*** Opening of Provided information ***
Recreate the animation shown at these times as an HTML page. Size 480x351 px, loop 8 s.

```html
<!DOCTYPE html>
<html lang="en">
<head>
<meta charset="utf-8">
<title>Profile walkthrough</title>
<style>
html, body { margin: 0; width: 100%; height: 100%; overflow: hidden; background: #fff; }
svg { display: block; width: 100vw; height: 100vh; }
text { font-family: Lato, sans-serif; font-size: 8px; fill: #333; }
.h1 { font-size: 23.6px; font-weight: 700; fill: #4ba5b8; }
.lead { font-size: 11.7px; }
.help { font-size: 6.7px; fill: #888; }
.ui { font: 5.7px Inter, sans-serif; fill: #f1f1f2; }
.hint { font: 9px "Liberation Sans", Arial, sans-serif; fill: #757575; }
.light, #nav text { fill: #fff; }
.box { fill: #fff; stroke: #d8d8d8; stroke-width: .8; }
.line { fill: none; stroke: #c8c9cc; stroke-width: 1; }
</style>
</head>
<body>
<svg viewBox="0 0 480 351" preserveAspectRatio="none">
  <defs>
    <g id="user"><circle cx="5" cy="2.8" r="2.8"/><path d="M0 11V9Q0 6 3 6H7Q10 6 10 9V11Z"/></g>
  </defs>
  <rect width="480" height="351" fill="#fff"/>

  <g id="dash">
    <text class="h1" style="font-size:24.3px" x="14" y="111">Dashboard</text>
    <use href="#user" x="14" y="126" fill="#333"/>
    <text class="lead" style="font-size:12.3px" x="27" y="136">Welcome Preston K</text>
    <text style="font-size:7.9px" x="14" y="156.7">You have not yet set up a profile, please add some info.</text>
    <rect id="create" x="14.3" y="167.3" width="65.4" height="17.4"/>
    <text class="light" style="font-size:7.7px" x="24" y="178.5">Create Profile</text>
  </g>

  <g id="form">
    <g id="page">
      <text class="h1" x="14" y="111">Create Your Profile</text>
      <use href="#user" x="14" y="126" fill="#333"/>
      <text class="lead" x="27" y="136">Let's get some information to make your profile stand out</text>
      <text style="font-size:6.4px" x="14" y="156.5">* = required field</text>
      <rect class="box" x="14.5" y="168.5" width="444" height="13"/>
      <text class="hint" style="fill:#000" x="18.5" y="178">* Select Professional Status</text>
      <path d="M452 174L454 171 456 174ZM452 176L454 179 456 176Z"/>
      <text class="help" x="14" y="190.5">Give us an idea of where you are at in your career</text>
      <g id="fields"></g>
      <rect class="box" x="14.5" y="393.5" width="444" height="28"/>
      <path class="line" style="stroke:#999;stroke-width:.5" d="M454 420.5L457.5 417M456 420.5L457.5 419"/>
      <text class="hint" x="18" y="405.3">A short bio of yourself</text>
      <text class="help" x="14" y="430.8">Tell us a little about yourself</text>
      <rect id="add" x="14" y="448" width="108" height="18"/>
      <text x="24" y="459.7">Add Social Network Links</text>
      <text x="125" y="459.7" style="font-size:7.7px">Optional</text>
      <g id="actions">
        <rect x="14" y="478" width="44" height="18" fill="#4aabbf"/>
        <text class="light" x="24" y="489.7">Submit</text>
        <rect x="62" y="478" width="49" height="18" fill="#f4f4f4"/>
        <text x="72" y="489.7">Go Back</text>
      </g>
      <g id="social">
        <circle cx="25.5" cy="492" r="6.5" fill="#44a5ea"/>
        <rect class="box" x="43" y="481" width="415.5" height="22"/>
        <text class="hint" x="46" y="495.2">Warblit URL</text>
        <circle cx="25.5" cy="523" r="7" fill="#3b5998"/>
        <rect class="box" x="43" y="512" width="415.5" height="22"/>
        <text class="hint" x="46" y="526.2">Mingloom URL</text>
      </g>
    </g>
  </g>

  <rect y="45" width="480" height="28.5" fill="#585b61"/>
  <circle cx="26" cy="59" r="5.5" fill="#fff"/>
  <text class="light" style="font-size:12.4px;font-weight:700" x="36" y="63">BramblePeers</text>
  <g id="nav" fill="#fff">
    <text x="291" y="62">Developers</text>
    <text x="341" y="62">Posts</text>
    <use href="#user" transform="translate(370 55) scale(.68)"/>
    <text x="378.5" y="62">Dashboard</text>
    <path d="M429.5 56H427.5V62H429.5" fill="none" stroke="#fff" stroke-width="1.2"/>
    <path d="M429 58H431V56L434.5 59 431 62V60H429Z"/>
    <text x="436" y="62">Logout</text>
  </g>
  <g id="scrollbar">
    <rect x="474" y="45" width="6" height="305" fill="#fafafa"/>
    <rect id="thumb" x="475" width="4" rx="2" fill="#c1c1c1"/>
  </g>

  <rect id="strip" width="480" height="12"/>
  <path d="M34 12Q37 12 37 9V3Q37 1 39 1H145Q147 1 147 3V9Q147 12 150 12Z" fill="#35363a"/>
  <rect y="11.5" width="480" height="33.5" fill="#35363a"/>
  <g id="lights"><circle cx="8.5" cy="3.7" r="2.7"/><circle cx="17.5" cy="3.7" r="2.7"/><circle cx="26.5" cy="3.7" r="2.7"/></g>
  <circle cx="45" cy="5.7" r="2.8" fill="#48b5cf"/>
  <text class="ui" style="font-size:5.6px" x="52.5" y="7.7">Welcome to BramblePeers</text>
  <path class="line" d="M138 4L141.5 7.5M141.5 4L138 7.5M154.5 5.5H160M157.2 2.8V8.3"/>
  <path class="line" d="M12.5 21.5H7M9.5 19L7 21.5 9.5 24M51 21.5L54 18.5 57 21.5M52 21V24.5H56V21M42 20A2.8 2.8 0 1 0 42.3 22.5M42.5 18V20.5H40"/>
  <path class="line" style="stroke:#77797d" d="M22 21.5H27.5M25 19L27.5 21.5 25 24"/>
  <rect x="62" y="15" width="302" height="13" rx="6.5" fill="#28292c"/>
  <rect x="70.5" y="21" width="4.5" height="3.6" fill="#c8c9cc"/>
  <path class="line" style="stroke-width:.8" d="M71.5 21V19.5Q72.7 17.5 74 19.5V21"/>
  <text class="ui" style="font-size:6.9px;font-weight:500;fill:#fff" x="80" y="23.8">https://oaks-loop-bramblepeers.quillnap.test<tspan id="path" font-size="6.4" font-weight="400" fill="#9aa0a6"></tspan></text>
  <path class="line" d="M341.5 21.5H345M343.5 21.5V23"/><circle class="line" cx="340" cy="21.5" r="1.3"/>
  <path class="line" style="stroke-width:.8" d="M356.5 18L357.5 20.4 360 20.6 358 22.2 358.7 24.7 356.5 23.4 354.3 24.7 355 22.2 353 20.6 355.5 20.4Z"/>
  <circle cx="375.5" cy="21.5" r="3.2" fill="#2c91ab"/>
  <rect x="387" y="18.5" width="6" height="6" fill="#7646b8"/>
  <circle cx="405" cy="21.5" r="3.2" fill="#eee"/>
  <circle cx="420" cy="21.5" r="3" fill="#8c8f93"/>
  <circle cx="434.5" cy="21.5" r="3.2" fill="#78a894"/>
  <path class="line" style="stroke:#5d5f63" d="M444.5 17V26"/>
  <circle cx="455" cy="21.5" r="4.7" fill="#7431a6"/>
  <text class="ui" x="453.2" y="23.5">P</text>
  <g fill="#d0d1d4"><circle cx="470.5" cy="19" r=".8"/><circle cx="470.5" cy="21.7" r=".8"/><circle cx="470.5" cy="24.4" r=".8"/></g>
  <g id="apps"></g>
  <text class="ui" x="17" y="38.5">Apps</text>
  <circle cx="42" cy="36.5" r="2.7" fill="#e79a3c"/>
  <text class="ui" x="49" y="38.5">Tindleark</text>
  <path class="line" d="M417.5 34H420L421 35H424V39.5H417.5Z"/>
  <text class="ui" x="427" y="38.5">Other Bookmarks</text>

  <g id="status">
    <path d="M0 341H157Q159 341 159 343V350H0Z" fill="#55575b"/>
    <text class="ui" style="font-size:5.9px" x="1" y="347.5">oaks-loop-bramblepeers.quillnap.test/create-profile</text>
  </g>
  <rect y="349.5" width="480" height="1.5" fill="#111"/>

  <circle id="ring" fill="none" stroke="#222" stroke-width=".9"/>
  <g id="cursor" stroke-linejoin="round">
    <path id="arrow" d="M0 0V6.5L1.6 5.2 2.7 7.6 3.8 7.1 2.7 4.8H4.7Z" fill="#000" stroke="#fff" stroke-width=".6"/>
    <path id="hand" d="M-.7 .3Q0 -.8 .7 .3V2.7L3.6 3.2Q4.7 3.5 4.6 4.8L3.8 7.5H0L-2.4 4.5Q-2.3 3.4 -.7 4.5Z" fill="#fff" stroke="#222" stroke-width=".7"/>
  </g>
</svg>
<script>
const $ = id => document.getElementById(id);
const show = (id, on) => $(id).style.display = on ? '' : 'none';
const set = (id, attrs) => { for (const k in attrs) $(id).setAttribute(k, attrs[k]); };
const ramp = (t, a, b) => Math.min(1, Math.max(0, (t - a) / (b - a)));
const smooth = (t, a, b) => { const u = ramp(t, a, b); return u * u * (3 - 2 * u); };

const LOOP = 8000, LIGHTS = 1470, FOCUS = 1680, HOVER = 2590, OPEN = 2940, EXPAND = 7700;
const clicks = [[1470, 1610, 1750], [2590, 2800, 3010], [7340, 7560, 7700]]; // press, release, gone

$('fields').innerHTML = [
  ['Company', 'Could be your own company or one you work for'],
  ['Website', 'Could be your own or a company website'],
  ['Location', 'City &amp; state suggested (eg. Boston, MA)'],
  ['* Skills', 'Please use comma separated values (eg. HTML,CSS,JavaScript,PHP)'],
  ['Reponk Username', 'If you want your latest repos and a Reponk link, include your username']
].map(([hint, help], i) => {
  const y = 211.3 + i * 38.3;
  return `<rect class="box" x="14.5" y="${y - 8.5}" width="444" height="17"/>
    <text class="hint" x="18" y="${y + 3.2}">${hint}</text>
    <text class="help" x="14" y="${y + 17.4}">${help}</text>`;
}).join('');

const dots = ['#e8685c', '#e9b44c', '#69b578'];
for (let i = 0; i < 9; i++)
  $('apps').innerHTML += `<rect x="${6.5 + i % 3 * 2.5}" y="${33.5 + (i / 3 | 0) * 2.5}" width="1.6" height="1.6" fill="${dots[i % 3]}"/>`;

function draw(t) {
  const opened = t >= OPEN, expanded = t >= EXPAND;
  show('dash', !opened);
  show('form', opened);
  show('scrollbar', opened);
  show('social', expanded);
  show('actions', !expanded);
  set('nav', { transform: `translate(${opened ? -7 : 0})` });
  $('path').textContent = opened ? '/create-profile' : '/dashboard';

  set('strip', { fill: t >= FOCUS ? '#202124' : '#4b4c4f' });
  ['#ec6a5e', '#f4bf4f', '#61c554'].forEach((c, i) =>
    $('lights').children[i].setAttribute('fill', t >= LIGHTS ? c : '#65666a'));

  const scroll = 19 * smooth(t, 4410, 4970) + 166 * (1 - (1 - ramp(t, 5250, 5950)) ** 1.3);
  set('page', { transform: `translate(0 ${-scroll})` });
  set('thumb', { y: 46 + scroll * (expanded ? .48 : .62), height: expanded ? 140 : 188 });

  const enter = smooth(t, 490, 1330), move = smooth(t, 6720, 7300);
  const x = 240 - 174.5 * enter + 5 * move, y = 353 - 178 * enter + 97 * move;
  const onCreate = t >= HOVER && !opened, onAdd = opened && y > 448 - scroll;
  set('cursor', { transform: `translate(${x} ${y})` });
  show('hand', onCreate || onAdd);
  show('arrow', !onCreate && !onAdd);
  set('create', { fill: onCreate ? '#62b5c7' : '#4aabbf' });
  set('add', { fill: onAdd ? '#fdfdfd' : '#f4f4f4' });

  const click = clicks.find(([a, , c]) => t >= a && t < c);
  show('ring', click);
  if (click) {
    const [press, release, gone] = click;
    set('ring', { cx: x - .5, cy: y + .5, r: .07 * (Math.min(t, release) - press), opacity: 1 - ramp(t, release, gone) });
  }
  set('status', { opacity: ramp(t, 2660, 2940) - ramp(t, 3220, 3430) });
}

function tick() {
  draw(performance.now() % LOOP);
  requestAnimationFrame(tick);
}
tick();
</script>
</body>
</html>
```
*** Close of Provided information ***
» **What is needed**: Extract each line from the entries above that contains the string "none".

» **Response box**:
.line { fill: none; stroke: #c8c9cc; stroke-width: 1; }
<svg viewBox="0 0 480 351" preserveAspectRatio="none">
    <path d="M429.5 56H427.5V62H429.5" fill="none" stroke="#fff" stroke-width="1.2"/>
  <circle id="ring" fill="none" stroke="#222" stroke-width=".9"/>
const show = (id, on) => $(id).style.display = on ? '' : 'none';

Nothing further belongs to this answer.